Those who genuinely hunger and thirst after righteousness find satisfaction. Just as the crowd of 5000 ate Jesus’s miraculous meal “and were satisfied,” those who hunger and thirst for righteousness will always leave the spiritual table full (Matt 14:20). Souls that find themselves forever aching with hunger pains have either intentionally or unintentionally ceased to feed on righteousness of Jesus. Instead of pursuing Christ, they have begun to eat from the garbage of sinful desires. Christians who live for money can lose their investments. Those of us who live for sex and relationships, can discover the displeasures of age and loneliness. But those who live for righteousness find satisfaction today and tomorrow. As the psalmist noted, young lions, “suffer want and hunger,” but those who seek the Lord lack no good thing (Ps 34:11).
The pursuit of righteousness also results in collateral blessings. Jesus notes in Matthew 6:33 “But seek first the kingdom of God and his righteousness, and all these things will be added unto you.” The soul needs food and clothing. Hearts need meaningful relationships. The pursuit of righteousness does not exclude us from all earthly blessings. Rather, it is the source of all earthly blessing for it keeps us from making God’s good gifts into idols. Those who hunger and thirst for righteousness need not hunger for anything, finding hope and contentment in Christ.
The discovery of satisfaction leads to an increased appetite for the things of God. Just as a football player on a championship caliber team would long for more and more wins after winning the first two games on his schedule, the believer should continually hunger and thirst righteousness. As the apostle Paul notes, “Not that I have already obtained this or am already perfect, but I press on to make it my own, because Christ Jesus has made me his own (Phil 3:12).” The Christian who has had his or her sins paid in full by the blood of Christ will long for the righteousness of Jesus with more and more intensity.
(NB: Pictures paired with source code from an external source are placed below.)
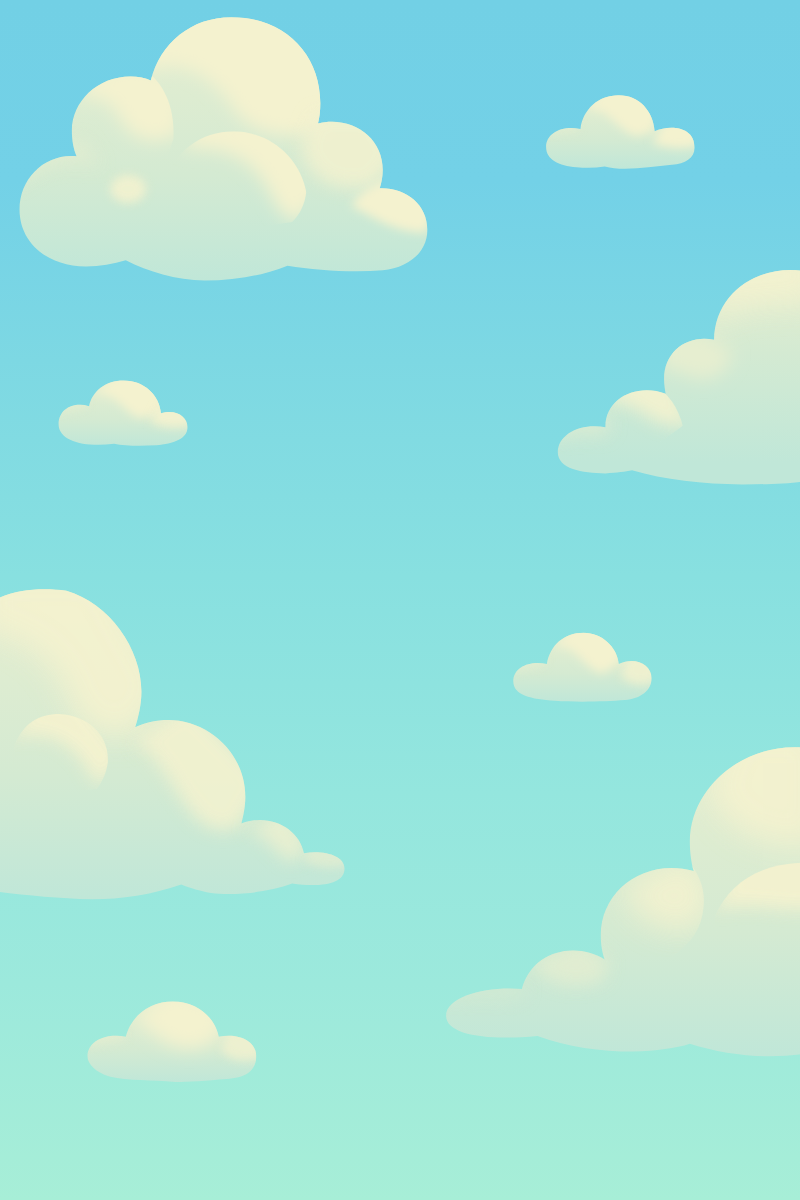
<!DOCTYPE html>
<html lang="en">
<head>
<meta charset="utf-8">
<title>Summer sky with clouds</title>
<style>
:root{
  --sky-top:#72d0e5; --sky-high:#73d1e7; --sky-upper:#7dd8e3; --sky-mid:#88e0e0; --sky-lower:#94e6de; --sky-low:#9ce9dc; --sky-bottom:#a7eed7;
  --cream:#f4f2cf; --pale:#e6eed0; --shade:#d4ead2; --mist:#c0e7d8;
}
html,body{margin:0;padding:0;overflow:hidden}
.sky{display:block;width:800px;height:1200px}
.light{fill:var(--cream)}
.glow{fill:var(--pale)}
.shadow{fill:var(--shade)}
.s1{stop-color:var(--pale)} .s2{stop-color:var(--shade)} .s3{stop-color:var(--mist)}
</style>
</head>
<body>
<svg class="sky" viewBox="0 0 1024 1536" role="img" aria-label="Cream clouds drifting across a turquoise sky">
<defs>
  <linearGradient id="sky-fade" x1="0" y1="0" x2="0" y2="1">
    <stop offset="0" style="stop-color:var(--sky-top)"/>
    <stop offset=".15" style="stop-color:var(--sky-high)"/>
    <stop offset=".3" style="stop-color:var(--sky-upper)"/>
    <stop offset=".48" style="stop-color:var(--sky-mid)"/>
    <stop offset=".66" style="stop-color:var(--sky-lower)"/>
    <stop offset=".82" style="stop-color:var(--sky-low)"/>
    <stop offset="1" style="stop-color:var(--sky-bottom)"/>
  </linearGradient>
  <linearGradient id="cloud-body" x1="0" y1="0" x2="0" y2="1">
    <stop class="s1" offset="0"/><stop class="s2" offset=".6"/><stop class="s3" offset="1"/>
  </linearGradient>
  <linearGradient id="cloud-body-cool" x1="0" y1="0" x2="0" y2="1">
    <stop class="s1" offset="0"/><stop class="s2" offset=".38"/><stop class="s3" offset=".9"/>
  </linearGradient>
  <filter id="edge" x="-5%" y="-5%" width="110%" height="110%"><feGaussianBlur stdDeviation=".7"/></filter>
  <filter id="soft-s" x="-50%" y="-50%" width="200%" height="200%"><feGaussianBlur stdDeviation="6"/></filter>
  <filter id="soft-m" x="-50%" y="-50%" width="200%" height="200%"><feGaussianBlur stdDeviation="11"/></filter>
  <filter id="soft-l" x="-50%" y="-50%" width="200%" height="200%"><feGaussianBlur stdDeviation="19"/></filter>

  <path id="grand" d="M193 103C205 55 245 22 296 22C365 22 410 70 410 132C410 142 409 150 407 158C450 148 490 175 490 218C490 227 488 235 486 241C520 240 547 262 547 294C547 325 520 343 490 346C450 349 405 346 368 340C335 353 300 359 262 359C225 358 190 348 161 333C145 338 128 341 110 341C60 341 25 310 25 268C25 228 58 196 98 200C94 190 92 180 92 167C92 130 125 98 167 98C177 98 186 100 193 103Z"/>
  <path id="puff-ne" d="M743 165C746 140 766 122 792 122C818 122 836 142 838 168C855 160 889 160 889 189C889 203 877 209 860 211C840 213 820 216 800 216C790 216 782 215 774 213C762 215 750 215 738 214C715 212 699 204 699 188C699 170 720 160 743 165Z"/>
  <path id="bank-east" d="M1030 347C970 338 915 375 914 435C880 428 850 450 850 485C850 492 851 498 852 504C815 490 774 510 775 547C745 541 714 555 714 579C714 600 745 606 775 606C790 605 800 604 809 602C850 614 900 620 950 620C980 620 1010 619 1030 616Z"/>
  <path id="puff-west" d="M114 520C118 500 136 487 158 487C185 487 204 506 206 529C225 523 240 533 240 547C240 562 222 568 200 570C180 571 160 571 146 568C110 573 75 565 75 543C75 523 95 514 114 520Z"/>
  <path id="bank-west" d="M-5 767C25 752 60 753 85 756C140 772 181 830 181 885C181 902 177 918 173 931C240 900 314 950 314 1020C314 1034 311 1045 309 1054C345 1040 383 1060 389 1092C415 1088 441 1095 441 1112C441 1132 410 1136 374 1131C345 1142 300 1147 270 1143C255 1140 245 1137 232 1132C195 1145 155 1151 118 1151C75 1150 35 1146 -5 1141Z"/>
  <path id="puff-east" d="M700 850C704 826 722 810 747 810C770 810 790 828 792 850C812 840 834 850 834 868C834 884 820 894 800 896C775 898 740 899 710 897C680 895 657 890 657 872C657 853 680 845 700 850Z"/>
  <path id="bank-southeast" d="M1030 957C950 950 883 1010 883 1077C883 1092 885 1105 888 1115C825 1098 769 1140 769 1197C769 1209 771 1220 774 1228C735 1204 680 1218 668 1266C625 1262 571 1275 571 1300C571 1325 625 1332 688 1326C725 1340 770 1346 810 1346C840 1345 865 1342 883 1336C915 1346 950 1352 985 1352C1000 1352 1015 1351 1030 1349Z"/>
  <path id="puff-sw" d="M161 1327C168 1300 192 1282 221 1282C252 1282 275 1302 280 1327C305 1322 328 1332 328 1352C328 1372 312 1380 290 1381C265 1383 240 1385 224 1385C195 1382 165 1384 140 1378C122 1372 112 1362 112 1352C112 1333 135 1322 161 1327Z"/>

  <clipPath id="in-grand"><use href="#grand"/></clipPath>
  <clipPath id="in-puff-ne"><use href="#puff-ne"/></clipPath>
  <clipPath id="in-bank-east"><use href="#bank-east"/></clipPath>
  <clipPath id="in-puff-west"><use href="#puff-west"/></clipPath>
  <clipPath id="in-bank-west"><use href="#bank-west"/></clipPath>
  <clipPath id="in-puff-east"><use href="#puff-east"/></clipPath>
  <clipPath id="in-bank-southeast"><use href="#bank-southeast"/></clipPath>
  <clipPath id="in-puff-sw"><use href="#puff-sw"/></clipPath>

  <clipPath id="lump-grand-left"><path d="M80 90H185C208 104 224 135 222 178L210 215H80Z"/></clipPath>
  <clipPath id="lump-grand-mid"><path d="M210 235C222 195 256 168 300 168C346 169 384 202 392 246C390 262 384 274 374 284L210 310Z"/></clipPath>
  <clipPath id="lump-east-low"><path d="M765 490H835C856 504 868 522 874 545L840 570H765Z"/></clipPath>
  <clipPath id="lump-west-mid"><path d="M18 955C30 925 50 914 76 914C112 916 140 940 138 976C136 990 131 1000 124 1010L18 1020Z"/></clipPath>
  <clipPath id="lump-se-left"><path d="M760 1100H880C896 1120 904 1140 900 1165C897 1190 885 1206 860 1225H760Z"/></clipPath>
  <clipPath id="lump-se-mid"><path d="M915 1172C935 1130 970 1106 1030 1104V1230H915Z"/></clipPath>
</defs>

<rect class="air" width="1024" height="1536" fill="url(#sky-fade)"/>

<g id="cloud-grand">
  <use href="#grand" fill="url(#cloud-body)" filter="url(#edge)"/>
  <g clip-path="url(#in-grand)">
    <path class="light" filter="url(#soft-m)" d="M185 92C235 70 275 100 300 140C315 162 345 178 400 172L440 130L420 0H180Z"/>
    <path class="light" filter="url(#soft-m)" opacity=".8" d="M385 190C400 240 440 245 478 238L510 200L480 145H400Z"/>
    <path class="glow" filter="url(#soft-m)" opacity=".55" d="M20 240C60 205 100 205 130 215L110 180H20Z"/>
    <g clip-path="url(#lump-grand-left)">
      <path class="light" filter="url(#soft-m)" d="M105 130C130 115 145 135 158 158C175 182 200 185 228 172L240 100L170 80L110 95Z"/>
    </g>
    <g clip-path="url(#lump-grand-mid)">
      <path class="light" filter="url(#soft-m)" d="M235 190C290 185 325 205 345 245C355 268 366 280 380 284L420 240L370 150H250Z"/>
    </g>
    <ellipse class="light" filter="url(#soft-s)" opacity=".85" cx="164" cy="242" rx="23" ry="18"/>
    <path class="light" filter="url(#soft-s)" d="M450 264C475 275 500 297 545 298L565 250L500 228C475 236 456 250 450 264Z"/>
  </g>
</g>

<g id="cloud-puff-northeast">
  <use href="#puff-ne" fill="url(#cloud-body)" filter="url(#edge)"/>
  <g clip-path="url(#in-puff-ne)">
    <path class="light" filter="url(#soft-s)" d="M750 140C780 135 785 165 815 174L836 168L850 120L780 105Z"/>
    <path class="light" filter="url(#soft-s)" d="M836 183C855 190 875 192 895 186V155H850Z"/>
    <path class="glow" filter="url(#soft-s)" opacity=".6" d="M700 172L740 168V155H700Z"/>
  </g>
</g>

<g id="cloud-bank-east">
  <use href="#bank-east" fill="url(#cloud-body-cool)" filter="url(#edge)"/>
  <g clip-path="url(#in-bank-east)">
    <path class="light" filter="url(#soft-l)" opacity=".85" d="M900 430C940 375 985 395 1050 385V320H930Z"/>
    <path class="glow" filter="url(#soft-m)" d="M846 470C870 470 890 492 915 482C930 474 938 460 936 448L890 420L846 430Z"/>
    <g clip-path="url(#lump-east-low)">
      <path class="light" filter="url(#soft-m)" opacity=".9" d="M775 515C805 512 825 532 845 542L885 548L860 480H785Z"/>
    </g>
    <path class="glow" filter="url(#soft-m)" opacity=".55" d="M705 565C735 552 755 560 780 556V530H705Z"/>
  </g>
</g>

<g id="cloud-puff-west">
  <use href="#puff-west" fill="url(#cloud-body)" filter="url(#edge)"/>
  <g clip-path="url(#in-puff-west)">
    <path class="light" filter="url(#soft-s)" d="M118 504C150 500 155 525 178 535L205 530L215 490L155 475Z"/>
    <path class="light" filter="url(#soft-s)" opacity=".9" d="M192 540C210 548 228 550 246 544V515H205Z"/>
    <path class="glow" filter="url(#soft-s)" opacity=".6" d="M72 530L112 522V508H72Z"/>
  </g>
</g>

<g id="cloud-bank-west">
  <use href="#bank-west" fill="url(#cloud-body)" filter="url(#edge)"/>
  <g clip-path="url(#in-bank-west)">
    <path class="light" filter="url(#soft-l)" opacity=".9" d="M-30 805C45 815 80 860 95 915C120 945 150 950 180 935L215 880L130 730H-30Z"/>
    <path class="light" filter="url(#soft-m)" opacity=".85" d="M170 950C205 965 220 1010 245 1040C260 1058 280 1070 306 1058L340 1000L240 900Z"/>
    <g clip-path="url(#lump-west-mid)">
      <path class="light" filter="url(#soft-m)" opacity=".95" d="M15 945C70 930 100 960 115 990L126 1006L160 970L100 895H40Z"/>
    </g>
    <path class="light" filter="url(#soft-m)" opacity=".7" d="M312 1062C340 1065 350 1090 372 1104L395 1090L370 1035Z"/>
    <path class="glow" filter="url(#soft-s)" opacity=".7" d="M390 1104C410 1112 425 1112 446 1108V1080H395Z"/>
  </g>
</g>

<g id="cloud-puff-east">
  <use href="#puff-east" fill="url(#cloud-body)" filter="url(#edge)"/>
  <g clip-path="url(#in-puff-east)">
    <path class="light" filter="url(#soft-s)" d="M708 828C738 822 742 852 770 862L792 850L805 810L740 795Z"/>
    <path class="light" filter="url(#soft-s)" opacity=".8" d="M795 866C808 878 822 880 842 870V838H802Z"/>
    <path class="glow" filter="url(#soft-s)" opacity=".6" d="M655 860L698 852V838H655Z"/>
  </g>
</g>

<g id="cloud-bank-southeast">
  <use href="#bank-southeast" fill="url(#cloud-body)" filter="url(#edge)"/>
  <g clip-path="url(#in-bank-southeast)">
    <path class="light" filter="url(#soft-l)" opacity=".9" d="M905 1010C925 1050 950 1085 1050 1082V930H940Z"/>
    <g clip-path="url(#lump-se-left)">
      <path class="light" filter="url(#soft-l)" opacity=".85" d="M795 1135C810 1175 850 1205 900 1185L915 1140L880 1090Z"/>
    </g>
    <g clip-path="url(#lump-se-mid)">
      <path class="light" filter="url(#soft-m)" opacity=".95" d="M915 1165C960 1150 1000 1170 1050 1162V1080H950Z"/>
    </g>
    <path class="glow" filter="url(#soft-m)" opacity=".75" d="M680 1232C700 1262 735 1268 772 1255L780 1230L740 1205Z"/>
    <path class="shadow" filter="url(#soft-m)" opacity=".5" d="M565 1285C610 1278 640 1285 670 1278V1255H565Z"/>
  </g>
</g>

<g id="cloud-puff-southwest">
  <use href="#puff-sw" fill="url(#cloud-body)" filter="url(#edge)"/>
  <g clip-path="url(#in-puff-sw)">
    <path class="light" filter="url(#soft-m)" d="M172 1305C195 1315 205 1340 240 1342C258 1342 272 1336 280 1326L290 1290L220 1265Z"/>
    <path class="light" filter="url(#soft-s)" opacity=".75" d="M282 1345C296 1358 312 1362 335 1354V1318H292Z"/>
    <path class="glow" filter="url(#soft-s)" opacity=".6" d="M110 1340L160 1332V1316H110Z"/>
  </g>
</g>
</svg>
</body>
</html>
And the experience of righteousness will lead to an even greater desire for purity which will in-turn be satisfied and producing an even great longing for God.
Blessed are those who hunger and thirst for righteousness for they shall be satisfied.